P&G is working with its advisers on the plan, the people said, though it hasn't finalized the details, including which products will be separated. The company may still decide not to follow through with the separation, the people said.
The company's beauty unit includes an array of brands such as Covergirl makeup, SKII skin cream and Herbal Essence shampoo, along with fragrances. It generated $19.5-billion in sales in the year through June, or about 23 per cent of total sales of $83-billion, according to P&G's annual report. The sales have flagged in recent years, with 2014's total for the segment about the same as it was in 2010.
P&G has been reviewing each of its brands, as the company looks to exit those where it doesn't command a market-leading position. Among those likely to be sold are some fragrances, make-up and hair salon products. P&G is working on turning around its two largest beauty brands, Pantene shampoo and Olay skin care.
P&G is also exploring the sale of its Wella hair-care business, which could be valued at more than $5-billion, people with knowledge of the matter have said. Last year, it agreed to sell Duracell, its battery-making business, to investor Warren Buffett.
Paul Fox, a spokesman for P&G, declined to comment.
After its shares tumbled nearly 10 per cent this year, the company has a market value of $222.4-billion.
Companies announced a record number of spinoffs in the 12 months through February, according to data compiled by Bloomberg, usually with the rationale that units will fetch a higher market value once they're separated from a larger business. The plans – from Pfizer Inc.'s decision to separate its animal-heath business to Symantec Corp.'s plan to split into two publicly traded companies – have been cheered by investors.
Chief Executive Officer A.G. Lafley rejoined P&G in May 2013, almost four years after stepping down, to help it regain customers in key categories such as detergents and beauty. Known for big moves, such as his $57-billion acquisition of Gillette Co. in 2005, Lafley replaced Bob McDonald, whose strategy was deemed some by investors and analysts as too timid.
In January, P&G said second-quarter profit fell 31 per cent as the stronger dollar ate away at sales and earnings from its international units.
Lafley has tried to combat a currency-driven sales slowdown in emerging markets by adding more premium-priced products to P&G's domestic offerings.
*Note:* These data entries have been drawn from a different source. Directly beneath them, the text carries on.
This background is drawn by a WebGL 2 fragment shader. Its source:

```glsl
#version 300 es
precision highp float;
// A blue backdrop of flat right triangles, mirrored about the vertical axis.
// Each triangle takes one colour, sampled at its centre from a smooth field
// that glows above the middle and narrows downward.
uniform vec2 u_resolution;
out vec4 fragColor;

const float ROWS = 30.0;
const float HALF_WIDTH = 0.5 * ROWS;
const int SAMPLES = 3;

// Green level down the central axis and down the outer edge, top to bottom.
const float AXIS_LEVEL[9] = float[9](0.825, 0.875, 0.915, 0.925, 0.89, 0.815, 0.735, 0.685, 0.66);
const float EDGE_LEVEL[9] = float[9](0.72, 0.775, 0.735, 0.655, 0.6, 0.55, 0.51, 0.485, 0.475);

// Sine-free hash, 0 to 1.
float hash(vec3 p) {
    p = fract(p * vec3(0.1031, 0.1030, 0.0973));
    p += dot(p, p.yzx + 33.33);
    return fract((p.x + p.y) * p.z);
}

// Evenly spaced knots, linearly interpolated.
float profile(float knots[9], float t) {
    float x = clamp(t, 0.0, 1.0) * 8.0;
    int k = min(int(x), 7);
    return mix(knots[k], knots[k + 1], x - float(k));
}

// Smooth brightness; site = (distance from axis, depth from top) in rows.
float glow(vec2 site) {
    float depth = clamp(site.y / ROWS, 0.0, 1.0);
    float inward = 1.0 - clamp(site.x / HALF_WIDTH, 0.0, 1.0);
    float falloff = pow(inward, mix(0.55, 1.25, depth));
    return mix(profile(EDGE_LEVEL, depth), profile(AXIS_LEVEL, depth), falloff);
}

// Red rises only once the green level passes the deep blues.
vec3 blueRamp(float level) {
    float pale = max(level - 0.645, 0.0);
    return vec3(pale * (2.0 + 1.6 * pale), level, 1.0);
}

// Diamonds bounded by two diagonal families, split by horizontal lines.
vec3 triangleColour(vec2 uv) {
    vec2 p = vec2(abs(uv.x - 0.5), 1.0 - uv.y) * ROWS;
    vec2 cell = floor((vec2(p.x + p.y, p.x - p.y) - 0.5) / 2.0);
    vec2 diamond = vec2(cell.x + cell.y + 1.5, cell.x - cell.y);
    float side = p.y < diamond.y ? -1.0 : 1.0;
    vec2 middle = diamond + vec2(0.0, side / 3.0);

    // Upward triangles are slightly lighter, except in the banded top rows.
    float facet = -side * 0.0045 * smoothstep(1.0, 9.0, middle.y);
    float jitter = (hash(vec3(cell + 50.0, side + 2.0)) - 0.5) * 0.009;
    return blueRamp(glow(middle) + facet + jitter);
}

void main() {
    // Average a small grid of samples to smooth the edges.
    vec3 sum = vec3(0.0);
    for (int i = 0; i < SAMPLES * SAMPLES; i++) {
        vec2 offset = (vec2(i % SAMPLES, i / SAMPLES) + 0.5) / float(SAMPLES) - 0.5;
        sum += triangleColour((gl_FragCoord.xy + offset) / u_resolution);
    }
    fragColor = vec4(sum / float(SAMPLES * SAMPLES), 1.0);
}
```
The strategy wasn't enough to keep revenue growing in the second quarter, as foreign-exchange rate pressure that Lafley called "unprecedented" reduced sales by 5 percentage points.
While the company continues to transform itself to focus more closely on the household and personal-care businesses, "the considerable business portfolio, product innovation and productivity progress was not enough to overcome foreign exchange," Lafley said in a statement at the time.